(Entries taken from a collection)
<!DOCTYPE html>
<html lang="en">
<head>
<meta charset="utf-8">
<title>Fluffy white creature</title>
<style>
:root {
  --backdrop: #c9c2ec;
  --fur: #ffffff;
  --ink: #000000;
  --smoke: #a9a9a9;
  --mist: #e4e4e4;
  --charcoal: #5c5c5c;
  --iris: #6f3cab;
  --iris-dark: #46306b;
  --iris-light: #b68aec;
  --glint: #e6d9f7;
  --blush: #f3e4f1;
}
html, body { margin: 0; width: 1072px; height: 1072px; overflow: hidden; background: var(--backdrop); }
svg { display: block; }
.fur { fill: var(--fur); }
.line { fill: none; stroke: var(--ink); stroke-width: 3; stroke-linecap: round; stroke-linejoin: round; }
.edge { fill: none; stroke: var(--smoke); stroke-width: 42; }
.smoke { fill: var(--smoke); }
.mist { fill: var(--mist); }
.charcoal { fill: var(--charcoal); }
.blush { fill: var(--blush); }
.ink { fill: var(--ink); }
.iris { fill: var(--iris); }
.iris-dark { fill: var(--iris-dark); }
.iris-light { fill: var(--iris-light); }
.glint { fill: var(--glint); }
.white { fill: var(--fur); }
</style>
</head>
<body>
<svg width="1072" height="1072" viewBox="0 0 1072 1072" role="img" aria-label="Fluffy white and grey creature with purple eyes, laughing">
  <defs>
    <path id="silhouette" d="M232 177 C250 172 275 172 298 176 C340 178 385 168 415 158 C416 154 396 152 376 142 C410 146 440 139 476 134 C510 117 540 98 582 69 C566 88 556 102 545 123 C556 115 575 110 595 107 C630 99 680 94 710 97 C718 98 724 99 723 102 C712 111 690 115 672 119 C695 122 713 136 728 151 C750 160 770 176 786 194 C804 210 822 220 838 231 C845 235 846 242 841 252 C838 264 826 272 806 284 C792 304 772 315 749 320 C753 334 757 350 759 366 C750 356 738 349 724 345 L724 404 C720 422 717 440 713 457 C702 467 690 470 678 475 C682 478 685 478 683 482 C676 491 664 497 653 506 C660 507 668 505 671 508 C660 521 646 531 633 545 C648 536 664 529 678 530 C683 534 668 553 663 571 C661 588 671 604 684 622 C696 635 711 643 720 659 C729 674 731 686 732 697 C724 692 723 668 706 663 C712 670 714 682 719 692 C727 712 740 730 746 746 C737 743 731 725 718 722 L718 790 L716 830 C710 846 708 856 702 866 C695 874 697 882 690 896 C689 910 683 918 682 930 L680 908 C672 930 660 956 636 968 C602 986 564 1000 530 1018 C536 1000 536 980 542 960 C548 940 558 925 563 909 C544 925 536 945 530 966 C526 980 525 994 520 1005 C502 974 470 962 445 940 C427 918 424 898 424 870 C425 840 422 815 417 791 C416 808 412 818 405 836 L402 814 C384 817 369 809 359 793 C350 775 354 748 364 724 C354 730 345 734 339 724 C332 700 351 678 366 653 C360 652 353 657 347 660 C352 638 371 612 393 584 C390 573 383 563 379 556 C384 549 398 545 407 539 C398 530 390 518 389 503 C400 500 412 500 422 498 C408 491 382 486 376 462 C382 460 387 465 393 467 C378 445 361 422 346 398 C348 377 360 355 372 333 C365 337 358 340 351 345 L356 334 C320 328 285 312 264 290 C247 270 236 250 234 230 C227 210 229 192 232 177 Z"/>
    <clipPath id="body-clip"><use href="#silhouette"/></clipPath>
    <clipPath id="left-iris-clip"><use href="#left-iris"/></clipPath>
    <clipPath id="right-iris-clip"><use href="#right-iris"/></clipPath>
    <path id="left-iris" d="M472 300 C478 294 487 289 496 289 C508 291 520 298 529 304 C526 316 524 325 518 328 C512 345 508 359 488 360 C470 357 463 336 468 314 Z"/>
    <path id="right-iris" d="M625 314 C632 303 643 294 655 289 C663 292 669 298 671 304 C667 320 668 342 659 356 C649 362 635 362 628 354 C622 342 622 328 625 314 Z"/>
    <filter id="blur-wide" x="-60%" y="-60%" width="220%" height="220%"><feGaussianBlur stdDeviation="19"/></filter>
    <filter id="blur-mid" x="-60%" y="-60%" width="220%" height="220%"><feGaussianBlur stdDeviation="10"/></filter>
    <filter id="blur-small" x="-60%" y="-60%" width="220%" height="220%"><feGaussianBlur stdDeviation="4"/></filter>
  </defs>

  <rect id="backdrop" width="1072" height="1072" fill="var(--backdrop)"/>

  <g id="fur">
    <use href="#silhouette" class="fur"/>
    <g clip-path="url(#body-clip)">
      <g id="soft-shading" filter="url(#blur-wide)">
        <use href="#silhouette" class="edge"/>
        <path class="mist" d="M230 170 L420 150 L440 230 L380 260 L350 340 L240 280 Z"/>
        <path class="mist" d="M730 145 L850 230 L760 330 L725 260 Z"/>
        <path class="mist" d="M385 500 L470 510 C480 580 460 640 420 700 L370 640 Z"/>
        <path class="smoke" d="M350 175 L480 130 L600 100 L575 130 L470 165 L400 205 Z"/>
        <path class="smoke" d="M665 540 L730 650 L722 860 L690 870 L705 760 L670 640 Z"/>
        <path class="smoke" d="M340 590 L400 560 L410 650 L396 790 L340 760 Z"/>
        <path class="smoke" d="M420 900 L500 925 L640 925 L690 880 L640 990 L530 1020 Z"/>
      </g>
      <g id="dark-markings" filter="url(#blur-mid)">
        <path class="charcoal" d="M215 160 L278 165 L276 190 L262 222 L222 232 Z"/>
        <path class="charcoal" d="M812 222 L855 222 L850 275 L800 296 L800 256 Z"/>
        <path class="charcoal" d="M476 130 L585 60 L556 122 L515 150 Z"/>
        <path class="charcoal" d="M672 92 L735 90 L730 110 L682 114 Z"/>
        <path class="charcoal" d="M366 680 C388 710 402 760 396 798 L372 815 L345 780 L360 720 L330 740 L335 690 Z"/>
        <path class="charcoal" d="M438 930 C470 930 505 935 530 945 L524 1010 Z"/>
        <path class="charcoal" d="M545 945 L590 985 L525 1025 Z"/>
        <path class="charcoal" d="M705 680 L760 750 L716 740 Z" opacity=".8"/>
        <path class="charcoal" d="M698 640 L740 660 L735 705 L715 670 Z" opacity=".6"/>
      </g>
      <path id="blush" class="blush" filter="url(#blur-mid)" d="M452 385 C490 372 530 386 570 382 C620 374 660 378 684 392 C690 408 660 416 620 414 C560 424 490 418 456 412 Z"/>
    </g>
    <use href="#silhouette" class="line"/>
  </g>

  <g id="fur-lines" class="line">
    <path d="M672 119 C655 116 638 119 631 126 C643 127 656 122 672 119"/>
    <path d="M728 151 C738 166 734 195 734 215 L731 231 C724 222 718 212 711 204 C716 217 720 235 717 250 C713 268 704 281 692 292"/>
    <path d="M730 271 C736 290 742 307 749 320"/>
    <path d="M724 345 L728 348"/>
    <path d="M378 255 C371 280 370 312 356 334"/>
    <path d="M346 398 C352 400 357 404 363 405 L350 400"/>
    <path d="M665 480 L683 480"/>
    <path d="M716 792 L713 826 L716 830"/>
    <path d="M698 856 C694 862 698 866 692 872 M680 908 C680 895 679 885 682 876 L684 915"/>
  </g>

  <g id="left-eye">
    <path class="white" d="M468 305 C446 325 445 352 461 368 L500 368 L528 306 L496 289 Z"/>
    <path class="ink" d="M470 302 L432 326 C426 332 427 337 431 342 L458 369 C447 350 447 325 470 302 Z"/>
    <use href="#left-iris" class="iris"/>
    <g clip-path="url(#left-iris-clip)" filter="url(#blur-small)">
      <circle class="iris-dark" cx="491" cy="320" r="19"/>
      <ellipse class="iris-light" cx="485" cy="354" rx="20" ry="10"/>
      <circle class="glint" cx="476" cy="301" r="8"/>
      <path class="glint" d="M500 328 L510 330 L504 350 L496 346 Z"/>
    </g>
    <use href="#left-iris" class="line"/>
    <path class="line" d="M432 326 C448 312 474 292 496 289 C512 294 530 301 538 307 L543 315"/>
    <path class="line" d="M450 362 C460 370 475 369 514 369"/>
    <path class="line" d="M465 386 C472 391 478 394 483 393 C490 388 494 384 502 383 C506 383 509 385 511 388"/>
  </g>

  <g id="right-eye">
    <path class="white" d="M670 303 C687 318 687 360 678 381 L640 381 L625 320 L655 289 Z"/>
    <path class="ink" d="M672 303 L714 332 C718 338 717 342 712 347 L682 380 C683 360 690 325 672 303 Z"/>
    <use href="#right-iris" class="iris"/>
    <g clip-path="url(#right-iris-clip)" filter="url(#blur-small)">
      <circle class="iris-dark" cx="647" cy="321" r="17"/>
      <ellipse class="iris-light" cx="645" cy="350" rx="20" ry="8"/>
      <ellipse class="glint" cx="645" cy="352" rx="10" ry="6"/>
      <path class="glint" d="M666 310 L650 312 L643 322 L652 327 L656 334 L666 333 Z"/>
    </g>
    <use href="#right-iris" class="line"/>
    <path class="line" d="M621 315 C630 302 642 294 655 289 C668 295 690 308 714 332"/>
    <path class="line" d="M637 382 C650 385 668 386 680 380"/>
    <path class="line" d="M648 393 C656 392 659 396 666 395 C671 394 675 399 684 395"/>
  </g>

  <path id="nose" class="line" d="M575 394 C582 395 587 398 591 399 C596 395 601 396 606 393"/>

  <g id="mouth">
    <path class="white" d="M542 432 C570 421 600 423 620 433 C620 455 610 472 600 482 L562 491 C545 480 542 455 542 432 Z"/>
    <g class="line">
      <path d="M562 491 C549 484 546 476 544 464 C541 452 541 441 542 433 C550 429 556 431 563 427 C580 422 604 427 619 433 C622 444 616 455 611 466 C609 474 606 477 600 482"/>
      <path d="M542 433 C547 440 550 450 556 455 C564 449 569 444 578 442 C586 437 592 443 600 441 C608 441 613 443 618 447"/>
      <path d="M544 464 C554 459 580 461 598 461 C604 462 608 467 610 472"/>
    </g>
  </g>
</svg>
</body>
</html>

> **Task statement**:
Print, please, the lines above from the very first through the one that holds "--iris-dark: #46306b;", both included, word for word and with nothing else.

> **Task response**:
<!DOCTYPE html>
<html lang="en">
<head>
<meta charset="utf-8">
<title>Fluffy white creature</title>
<style>
:root {
  --backdrop: #c9c2ec;
  --fur: #ffffff;
  --ink: #000000;
  --smoke: #a9a9a9;
  --mist: #e4e4e4;
  --charcoal: #5c5c5c;
  --iris: #6f3cab;
  --iris-dark: #46306b;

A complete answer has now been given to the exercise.